*** Data to use Section Begins ***
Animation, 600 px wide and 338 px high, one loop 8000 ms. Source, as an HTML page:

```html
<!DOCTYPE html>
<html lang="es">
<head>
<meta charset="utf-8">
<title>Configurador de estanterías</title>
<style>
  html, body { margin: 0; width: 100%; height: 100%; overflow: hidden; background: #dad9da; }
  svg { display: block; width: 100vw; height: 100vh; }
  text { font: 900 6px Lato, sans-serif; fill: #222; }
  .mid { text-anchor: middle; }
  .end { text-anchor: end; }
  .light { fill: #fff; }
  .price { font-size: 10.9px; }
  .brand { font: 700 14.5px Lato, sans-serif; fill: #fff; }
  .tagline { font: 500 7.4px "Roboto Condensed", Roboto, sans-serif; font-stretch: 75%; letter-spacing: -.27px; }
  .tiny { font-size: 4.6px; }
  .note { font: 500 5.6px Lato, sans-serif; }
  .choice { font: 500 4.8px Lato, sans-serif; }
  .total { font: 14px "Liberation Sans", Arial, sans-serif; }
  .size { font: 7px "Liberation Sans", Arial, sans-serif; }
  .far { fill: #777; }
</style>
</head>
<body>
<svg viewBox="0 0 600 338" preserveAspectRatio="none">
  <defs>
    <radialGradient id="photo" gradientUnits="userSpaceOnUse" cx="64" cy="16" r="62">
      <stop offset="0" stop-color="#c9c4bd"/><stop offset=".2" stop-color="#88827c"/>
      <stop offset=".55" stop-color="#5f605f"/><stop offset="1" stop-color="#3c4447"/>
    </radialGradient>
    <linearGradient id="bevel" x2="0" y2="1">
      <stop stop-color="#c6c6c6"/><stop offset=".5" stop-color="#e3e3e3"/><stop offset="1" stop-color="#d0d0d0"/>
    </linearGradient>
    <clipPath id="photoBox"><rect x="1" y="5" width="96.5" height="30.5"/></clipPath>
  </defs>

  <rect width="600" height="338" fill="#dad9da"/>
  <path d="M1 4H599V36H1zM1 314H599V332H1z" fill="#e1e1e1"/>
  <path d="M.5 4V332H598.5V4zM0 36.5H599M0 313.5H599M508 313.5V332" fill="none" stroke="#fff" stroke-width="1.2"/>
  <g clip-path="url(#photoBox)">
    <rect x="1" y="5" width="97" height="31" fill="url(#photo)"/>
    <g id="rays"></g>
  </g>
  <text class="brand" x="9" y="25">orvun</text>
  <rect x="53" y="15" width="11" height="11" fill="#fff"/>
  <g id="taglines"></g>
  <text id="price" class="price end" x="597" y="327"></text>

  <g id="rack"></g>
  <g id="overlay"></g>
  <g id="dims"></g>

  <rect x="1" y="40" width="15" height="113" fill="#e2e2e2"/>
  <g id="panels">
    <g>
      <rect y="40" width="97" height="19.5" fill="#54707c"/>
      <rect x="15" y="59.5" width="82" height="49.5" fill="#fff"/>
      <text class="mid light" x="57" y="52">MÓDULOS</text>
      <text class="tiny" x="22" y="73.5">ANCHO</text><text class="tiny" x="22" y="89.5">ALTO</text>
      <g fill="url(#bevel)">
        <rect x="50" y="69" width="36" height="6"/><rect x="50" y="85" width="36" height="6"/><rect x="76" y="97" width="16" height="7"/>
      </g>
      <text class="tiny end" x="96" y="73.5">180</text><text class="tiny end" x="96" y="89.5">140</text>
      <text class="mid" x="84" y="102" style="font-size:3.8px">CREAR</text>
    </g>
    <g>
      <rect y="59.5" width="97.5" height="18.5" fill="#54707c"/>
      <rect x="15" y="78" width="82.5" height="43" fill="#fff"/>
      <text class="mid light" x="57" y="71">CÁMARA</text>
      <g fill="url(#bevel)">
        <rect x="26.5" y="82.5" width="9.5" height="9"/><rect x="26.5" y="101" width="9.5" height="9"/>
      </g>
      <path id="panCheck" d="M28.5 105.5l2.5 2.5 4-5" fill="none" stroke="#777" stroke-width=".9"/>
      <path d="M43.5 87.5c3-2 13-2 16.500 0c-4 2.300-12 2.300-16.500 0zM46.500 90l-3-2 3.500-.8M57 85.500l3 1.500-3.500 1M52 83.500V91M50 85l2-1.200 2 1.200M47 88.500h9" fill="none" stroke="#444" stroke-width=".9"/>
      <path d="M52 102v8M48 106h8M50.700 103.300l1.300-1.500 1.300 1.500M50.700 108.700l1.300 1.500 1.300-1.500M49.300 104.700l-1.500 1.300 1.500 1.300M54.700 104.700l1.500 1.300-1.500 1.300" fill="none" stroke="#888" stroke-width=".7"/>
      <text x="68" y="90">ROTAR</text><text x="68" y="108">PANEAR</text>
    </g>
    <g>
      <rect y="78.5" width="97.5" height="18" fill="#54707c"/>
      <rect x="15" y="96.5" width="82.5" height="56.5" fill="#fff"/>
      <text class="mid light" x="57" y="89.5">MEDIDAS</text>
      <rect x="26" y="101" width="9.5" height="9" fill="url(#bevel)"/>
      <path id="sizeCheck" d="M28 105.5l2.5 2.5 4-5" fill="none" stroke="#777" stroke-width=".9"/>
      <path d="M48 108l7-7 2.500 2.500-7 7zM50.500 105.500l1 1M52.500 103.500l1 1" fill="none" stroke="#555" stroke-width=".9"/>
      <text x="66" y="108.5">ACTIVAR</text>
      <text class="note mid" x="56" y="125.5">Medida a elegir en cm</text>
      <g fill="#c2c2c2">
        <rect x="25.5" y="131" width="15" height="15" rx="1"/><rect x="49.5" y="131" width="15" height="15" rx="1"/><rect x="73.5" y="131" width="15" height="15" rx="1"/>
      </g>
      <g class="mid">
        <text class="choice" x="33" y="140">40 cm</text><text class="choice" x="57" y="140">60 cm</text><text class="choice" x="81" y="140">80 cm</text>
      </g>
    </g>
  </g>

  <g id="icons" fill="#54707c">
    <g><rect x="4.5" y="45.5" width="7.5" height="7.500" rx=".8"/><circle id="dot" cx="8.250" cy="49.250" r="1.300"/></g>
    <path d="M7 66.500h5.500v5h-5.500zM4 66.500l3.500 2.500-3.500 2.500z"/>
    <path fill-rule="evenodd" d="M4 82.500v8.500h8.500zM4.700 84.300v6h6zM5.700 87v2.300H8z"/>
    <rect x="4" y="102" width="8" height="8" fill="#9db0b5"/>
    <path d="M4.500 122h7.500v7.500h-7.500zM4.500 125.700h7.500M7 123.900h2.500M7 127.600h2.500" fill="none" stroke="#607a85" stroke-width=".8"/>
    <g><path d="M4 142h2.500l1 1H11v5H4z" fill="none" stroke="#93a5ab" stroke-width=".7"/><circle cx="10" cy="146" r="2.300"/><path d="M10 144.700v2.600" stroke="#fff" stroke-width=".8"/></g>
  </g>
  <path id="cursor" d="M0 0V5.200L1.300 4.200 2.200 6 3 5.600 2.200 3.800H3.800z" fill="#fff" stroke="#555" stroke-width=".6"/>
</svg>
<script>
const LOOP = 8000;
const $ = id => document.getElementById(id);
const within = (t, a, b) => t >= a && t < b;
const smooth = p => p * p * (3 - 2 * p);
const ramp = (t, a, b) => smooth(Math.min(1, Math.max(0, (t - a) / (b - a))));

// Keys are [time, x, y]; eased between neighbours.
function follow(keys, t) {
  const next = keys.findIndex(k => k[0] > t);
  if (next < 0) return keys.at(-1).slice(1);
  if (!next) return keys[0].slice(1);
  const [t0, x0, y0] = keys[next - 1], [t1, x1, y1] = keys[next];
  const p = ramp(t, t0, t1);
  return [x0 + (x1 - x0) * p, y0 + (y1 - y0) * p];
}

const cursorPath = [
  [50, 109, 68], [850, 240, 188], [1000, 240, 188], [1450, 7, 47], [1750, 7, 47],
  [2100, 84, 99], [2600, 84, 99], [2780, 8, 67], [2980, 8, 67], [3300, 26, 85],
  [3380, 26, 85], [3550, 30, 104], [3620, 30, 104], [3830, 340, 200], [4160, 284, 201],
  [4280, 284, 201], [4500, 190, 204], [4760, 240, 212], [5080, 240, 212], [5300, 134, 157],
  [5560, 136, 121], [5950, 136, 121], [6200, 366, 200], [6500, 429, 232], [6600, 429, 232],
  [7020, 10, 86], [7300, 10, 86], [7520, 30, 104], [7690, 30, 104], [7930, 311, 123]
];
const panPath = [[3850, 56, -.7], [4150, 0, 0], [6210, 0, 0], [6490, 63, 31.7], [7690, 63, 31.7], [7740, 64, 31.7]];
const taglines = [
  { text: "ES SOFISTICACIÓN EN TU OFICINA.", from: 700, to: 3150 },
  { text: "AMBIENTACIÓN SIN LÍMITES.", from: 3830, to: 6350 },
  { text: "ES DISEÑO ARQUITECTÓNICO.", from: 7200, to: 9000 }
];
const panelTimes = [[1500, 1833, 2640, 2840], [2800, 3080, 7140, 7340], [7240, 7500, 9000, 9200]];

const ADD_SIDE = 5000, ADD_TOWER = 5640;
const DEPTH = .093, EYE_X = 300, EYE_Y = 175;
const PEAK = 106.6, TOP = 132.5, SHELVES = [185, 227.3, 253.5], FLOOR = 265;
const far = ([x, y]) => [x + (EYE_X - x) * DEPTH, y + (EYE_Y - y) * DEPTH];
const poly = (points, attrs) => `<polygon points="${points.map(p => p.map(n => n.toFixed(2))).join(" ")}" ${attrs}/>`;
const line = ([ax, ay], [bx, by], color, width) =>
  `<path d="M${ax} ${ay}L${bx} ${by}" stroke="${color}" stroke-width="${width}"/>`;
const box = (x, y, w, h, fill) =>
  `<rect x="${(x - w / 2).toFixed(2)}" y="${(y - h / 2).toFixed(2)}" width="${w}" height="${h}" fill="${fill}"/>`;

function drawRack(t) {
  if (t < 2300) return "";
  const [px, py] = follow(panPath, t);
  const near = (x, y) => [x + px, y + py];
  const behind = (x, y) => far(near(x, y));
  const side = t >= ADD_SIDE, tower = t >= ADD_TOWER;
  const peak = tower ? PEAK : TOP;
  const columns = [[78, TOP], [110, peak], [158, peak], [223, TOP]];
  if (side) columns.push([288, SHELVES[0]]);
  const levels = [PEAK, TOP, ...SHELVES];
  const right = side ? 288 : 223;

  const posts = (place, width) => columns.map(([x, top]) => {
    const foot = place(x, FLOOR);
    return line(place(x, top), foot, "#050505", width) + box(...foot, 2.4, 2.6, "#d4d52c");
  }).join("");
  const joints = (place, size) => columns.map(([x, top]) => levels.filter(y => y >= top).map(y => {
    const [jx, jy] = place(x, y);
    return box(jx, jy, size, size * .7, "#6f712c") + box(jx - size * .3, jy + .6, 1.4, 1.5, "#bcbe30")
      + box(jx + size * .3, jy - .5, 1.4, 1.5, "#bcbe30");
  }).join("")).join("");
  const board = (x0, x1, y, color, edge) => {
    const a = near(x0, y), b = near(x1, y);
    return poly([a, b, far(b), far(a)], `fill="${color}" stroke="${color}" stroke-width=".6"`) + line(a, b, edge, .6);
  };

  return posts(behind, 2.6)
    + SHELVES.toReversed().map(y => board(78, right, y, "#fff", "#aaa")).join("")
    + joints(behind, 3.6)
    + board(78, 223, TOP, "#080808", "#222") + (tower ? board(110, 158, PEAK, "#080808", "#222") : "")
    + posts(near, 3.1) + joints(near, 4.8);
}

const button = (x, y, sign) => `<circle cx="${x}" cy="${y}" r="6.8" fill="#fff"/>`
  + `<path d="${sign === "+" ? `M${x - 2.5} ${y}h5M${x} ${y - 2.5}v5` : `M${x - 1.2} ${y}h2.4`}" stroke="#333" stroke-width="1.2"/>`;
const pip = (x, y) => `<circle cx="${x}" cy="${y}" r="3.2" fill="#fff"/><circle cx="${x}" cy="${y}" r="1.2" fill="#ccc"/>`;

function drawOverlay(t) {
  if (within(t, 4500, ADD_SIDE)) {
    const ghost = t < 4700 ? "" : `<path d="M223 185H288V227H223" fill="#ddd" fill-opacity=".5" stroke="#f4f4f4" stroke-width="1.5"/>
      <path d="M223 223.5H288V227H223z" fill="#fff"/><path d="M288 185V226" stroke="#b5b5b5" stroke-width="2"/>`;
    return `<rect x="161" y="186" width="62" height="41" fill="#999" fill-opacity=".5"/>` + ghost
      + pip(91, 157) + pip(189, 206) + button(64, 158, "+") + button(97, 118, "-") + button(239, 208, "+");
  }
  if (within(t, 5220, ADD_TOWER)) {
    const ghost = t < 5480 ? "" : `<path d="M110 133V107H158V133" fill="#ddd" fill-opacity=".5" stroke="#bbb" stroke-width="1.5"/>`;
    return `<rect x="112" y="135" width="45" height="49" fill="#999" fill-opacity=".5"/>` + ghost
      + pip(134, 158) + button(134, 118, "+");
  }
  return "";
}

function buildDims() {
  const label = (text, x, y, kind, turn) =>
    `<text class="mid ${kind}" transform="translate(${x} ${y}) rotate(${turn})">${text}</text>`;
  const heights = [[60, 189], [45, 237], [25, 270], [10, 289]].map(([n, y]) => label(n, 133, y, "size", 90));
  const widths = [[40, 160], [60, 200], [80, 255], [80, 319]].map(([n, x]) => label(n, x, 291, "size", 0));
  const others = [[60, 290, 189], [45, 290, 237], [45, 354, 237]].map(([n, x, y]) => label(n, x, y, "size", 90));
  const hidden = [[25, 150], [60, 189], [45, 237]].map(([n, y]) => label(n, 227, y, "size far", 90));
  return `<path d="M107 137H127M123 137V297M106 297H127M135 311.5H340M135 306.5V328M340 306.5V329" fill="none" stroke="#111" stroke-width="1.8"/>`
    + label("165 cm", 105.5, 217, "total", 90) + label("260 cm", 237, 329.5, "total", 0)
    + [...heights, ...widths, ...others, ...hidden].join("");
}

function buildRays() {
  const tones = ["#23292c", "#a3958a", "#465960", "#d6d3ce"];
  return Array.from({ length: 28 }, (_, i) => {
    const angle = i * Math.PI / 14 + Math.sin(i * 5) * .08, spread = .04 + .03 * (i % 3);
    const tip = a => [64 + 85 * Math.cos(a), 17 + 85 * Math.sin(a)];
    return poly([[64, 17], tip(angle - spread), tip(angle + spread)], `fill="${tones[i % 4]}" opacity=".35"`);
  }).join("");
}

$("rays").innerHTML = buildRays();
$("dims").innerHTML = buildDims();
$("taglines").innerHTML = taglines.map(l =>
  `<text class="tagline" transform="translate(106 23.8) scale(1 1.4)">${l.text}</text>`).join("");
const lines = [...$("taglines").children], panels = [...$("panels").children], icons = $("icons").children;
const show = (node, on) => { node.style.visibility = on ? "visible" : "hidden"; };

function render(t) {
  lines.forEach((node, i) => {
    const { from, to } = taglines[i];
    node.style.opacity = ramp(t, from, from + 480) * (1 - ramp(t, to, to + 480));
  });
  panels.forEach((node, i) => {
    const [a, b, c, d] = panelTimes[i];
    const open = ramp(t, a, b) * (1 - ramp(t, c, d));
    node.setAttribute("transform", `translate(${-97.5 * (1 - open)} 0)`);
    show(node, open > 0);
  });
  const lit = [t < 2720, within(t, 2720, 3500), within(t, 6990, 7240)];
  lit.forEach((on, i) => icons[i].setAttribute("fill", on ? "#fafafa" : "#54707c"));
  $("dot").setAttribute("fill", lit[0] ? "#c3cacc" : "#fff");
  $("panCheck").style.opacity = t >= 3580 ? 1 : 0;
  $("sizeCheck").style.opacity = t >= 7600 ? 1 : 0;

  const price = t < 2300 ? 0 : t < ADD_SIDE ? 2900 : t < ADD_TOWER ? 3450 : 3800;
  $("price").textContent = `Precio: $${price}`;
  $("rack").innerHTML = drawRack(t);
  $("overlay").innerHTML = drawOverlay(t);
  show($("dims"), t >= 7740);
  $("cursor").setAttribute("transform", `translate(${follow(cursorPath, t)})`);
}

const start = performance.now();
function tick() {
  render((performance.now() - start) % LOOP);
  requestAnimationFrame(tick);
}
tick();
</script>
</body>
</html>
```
*** Data to use Section Ends ***
*What this task involves*
Please count the lines of the material above that contain "edge", and give only the number.

*Exercise answer*
2